▶ **Record extracts**
Segment Open

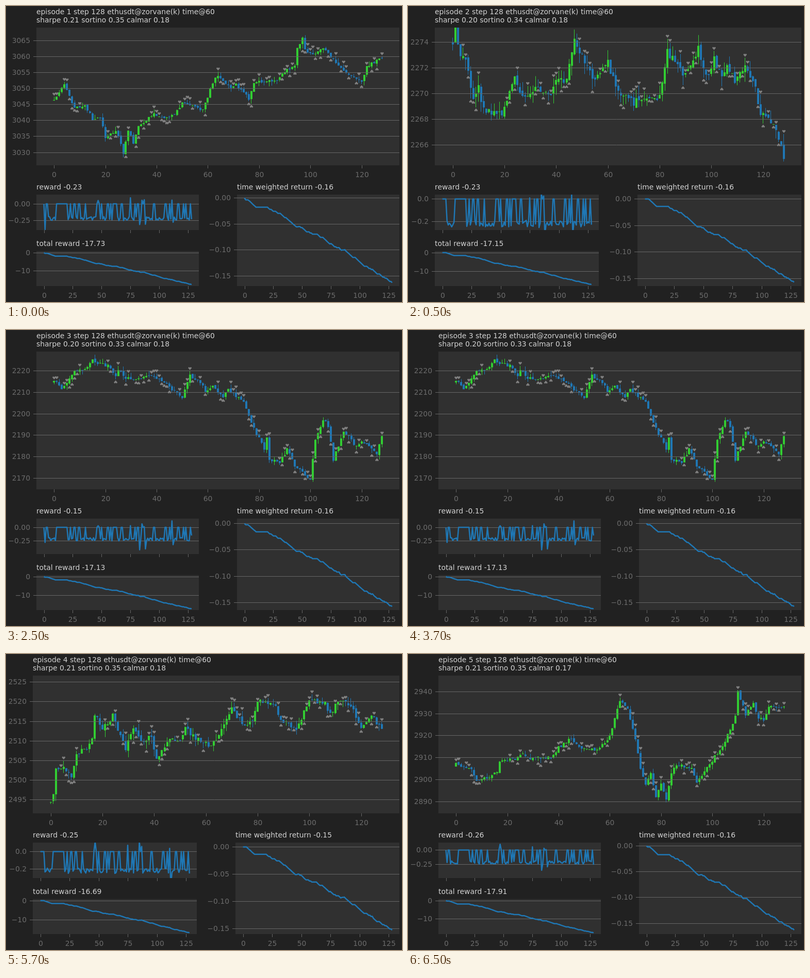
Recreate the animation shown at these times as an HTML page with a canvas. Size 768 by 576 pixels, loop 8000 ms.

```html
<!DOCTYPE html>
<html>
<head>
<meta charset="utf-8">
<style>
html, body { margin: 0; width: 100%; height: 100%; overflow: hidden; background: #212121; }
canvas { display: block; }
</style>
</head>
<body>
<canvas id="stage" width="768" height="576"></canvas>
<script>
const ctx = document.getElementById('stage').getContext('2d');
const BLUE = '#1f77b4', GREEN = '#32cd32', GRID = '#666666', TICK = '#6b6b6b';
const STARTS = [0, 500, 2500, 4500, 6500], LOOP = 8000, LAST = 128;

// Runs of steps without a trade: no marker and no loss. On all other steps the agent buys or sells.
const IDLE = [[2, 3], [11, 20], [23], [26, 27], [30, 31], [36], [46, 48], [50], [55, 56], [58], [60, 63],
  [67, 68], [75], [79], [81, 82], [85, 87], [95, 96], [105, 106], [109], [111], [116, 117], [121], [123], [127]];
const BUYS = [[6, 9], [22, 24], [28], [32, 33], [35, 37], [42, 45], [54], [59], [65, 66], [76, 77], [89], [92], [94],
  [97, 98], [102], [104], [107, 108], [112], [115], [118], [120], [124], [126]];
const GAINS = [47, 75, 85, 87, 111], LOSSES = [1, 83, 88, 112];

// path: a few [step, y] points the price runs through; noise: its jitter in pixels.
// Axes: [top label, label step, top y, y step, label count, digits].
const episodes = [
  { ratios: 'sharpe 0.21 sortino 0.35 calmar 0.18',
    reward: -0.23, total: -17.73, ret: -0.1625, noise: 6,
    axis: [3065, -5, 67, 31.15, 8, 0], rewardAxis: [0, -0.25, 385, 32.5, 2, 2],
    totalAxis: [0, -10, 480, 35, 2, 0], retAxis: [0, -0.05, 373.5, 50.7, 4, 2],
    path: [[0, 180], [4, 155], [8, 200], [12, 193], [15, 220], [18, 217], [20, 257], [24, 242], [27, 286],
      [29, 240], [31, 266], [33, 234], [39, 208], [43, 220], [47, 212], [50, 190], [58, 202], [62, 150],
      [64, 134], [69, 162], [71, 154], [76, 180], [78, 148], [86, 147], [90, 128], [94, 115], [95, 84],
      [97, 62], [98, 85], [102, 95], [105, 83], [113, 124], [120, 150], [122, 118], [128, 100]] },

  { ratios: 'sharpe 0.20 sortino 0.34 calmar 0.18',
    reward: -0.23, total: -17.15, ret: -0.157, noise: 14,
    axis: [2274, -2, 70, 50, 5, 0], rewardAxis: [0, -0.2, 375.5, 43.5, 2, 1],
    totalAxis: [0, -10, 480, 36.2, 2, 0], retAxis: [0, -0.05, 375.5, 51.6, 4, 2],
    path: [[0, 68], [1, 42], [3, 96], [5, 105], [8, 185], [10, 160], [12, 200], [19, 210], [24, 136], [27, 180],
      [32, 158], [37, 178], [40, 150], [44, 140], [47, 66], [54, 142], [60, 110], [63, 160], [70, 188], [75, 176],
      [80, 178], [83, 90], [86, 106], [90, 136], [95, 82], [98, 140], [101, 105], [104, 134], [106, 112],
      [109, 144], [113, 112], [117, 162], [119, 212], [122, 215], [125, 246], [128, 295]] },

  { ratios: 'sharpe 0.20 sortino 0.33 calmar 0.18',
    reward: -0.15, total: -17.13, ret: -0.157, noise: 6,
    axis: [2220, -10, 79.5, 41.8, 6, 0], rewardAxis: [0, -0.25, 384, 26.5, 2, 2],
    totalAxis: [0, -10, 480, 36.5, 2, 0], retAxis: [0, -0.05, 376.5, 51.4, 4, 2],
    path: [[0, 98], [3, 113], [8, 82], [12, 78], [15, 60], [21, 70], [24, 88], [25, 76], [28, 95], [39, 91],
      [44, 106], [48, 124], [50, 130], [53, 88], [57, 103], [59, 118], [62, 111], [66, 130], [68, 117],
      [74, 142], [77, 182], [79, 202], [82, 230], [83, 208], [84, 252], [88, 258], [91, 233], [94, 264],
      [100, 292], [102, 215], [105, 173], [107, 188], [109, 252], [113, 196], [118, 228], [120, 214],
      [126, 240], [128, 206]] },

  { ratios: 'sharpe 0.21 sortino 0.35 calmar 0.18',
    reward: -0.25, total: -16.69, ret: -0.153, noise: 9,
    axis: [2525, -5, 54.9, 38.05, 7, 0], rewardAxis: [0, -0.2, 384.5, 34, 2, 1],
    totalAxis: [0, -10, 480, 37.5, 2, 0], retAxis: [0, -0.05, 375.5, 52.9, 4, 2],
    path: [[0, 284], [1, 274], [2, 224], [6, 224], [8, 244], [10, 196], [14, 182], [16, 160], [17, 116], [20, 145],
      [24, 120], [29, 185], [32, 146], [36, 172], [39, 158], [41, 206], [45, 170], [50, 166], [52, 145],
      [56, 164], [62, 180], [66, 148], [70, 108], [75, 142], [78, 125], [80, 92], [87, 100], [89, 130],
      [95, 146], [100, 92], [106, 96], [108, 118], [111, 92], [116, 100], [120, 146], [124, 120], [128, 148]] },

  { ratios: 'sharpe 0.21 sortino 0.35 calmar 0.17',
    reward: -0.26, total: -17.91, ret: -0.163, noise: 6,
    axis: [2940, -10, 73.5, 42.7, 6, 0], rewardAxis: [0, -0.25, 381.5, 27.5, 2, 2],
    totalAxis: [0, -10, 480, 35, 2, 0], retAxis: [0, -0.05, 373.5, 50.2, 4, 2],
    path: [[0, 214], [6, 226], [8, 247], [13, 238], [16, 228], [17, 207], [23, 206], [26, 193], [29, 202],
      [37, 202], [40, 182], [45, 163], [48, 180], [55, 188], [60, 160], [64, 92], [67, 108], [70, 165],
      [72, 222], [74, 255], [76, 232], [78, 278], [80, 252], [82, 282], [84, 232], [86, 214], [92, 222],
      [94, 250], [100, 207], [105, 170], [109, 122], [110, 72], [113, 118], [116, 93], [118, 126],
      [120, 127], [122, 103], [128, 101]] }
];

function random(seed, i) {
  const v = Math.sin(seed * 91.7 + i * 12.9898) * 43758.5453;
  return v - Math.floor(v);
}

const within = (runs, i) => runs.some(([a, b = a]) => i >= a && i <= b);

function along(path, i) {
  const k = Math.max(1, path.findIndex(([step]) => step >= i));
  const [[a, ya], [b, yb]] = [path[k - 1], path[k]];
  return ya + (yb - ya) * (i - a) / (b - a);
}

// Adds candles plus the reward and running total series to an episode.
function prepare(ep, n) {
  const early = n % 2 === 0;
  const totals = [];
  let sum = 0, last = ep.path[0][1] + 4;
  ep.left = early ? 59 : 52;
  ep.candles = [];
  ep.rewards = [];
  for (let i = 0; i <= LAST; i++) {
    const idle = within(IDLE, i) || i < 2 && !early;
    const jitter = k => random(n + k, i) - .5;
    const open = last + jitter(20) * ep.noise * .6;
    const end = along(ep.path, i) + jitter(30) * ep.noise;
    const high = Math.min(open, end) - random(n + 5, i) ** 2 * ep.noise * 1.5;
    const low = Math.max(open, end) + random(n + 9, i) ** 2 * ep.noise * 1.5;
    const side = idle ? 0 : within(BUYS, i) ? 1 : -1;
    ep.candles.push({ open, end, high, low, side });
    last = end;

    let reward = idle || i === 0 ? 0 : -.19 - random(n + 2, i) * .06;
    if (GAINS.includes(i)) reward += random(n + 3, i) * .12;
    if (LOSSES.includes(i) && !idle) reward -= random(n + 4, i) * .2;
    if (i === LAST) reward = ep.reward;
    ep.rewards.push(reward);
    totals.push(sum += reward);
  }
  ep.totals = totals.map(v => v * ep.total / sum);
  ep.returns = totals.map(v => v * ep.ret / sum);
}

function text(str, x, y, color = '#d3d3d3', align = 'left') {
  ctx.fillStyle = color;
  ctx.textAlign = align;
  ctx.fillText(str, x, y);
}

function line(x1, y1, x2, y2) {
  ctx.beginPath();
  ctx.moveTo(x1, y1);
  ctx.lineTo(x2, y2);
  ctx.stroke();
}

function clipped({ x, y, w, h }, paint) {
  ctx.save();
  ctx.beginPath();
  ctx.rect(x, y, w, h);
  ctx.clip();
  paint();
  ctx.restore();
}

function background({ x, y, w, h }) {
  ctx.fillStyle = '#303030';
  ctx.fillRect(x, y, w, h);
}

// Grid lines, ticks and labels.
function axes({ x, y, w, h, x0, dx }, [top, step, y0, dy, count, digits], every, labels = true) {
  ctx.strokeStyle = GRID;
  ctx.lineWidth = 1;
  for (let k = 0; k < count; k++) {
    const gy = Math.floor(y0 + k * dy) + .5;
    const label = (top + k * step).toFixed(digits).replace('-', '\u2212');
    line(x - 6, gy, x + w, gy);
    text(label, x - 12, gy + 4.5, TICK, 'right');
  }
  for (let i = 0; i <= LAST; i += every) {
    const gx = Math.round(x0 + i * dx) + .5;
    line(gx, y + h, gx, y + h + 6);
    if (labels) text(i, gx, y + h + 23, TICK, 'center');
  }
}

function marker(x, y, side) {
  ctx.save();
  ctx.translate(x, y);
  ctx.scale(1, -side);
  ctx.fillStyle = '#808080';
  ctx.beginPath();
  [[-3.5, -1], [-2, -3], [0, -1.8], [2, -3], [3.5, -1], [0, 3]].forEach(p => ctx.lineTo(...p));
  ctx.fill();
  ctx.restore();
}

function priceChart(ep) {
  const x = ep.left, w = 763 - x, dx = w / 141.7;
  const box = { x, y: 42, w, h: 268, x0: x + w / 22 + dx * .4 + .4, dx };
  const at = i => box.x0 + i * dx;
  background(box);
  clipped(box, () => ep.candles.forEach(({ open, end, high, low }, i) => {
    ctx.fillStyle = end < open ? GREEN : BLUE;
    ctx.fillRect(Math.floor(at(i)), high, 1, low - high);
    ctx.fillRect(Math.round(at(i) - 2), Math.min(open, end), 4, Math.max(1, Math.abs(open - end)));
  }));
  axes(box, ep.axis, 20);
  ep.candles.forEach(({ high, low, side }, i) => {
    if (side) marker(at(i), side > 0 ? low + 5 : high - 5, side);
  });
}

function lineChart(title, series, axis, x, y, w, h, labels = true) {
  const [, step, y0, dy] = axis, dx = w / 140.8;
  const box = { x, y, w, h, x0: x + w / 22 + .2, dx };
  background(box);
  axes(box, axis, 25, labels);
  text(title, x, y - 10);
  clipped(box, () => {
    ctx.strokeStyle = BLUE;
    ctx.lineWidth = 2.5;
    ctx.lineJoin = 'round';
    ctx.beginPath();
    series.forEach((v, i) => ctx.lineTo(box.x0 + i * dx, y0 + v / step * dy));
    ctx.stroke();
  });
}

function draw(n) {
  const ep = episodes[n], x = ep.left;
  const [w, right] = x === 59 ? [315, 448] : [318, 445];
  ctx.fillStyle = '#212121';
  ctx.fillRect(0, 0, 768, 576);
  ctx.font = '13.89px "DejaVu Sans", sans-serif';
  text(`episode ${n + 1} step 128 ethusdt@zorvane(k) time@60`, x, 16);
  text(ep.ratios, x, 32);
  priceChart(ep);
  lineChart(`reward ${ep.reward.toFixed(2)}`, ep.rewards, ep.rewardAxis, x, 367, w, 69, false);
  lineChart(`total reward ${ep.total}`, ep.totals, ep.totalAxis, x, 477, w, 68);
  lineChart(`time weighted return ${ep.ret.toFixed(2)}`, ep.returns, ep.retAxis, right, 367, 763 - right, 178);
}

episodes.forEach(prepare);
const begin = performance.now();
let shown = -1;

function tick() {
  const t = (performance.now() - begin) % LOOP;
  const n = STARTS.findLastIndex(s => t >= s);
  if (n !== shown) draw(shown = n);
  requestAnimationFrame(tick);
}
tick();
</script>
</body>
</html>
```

Segment Closed

Collect the complete line wherever the string "LOSSES" appears in the records.

▶ **Exercise response**
const GAINS = [47, 75, 85, 87, 111], LOSSES = [1, 83, 88, 112];
    if (LOSSES.includes(i) && !idle) reward -= random(n + 4, i) * .2;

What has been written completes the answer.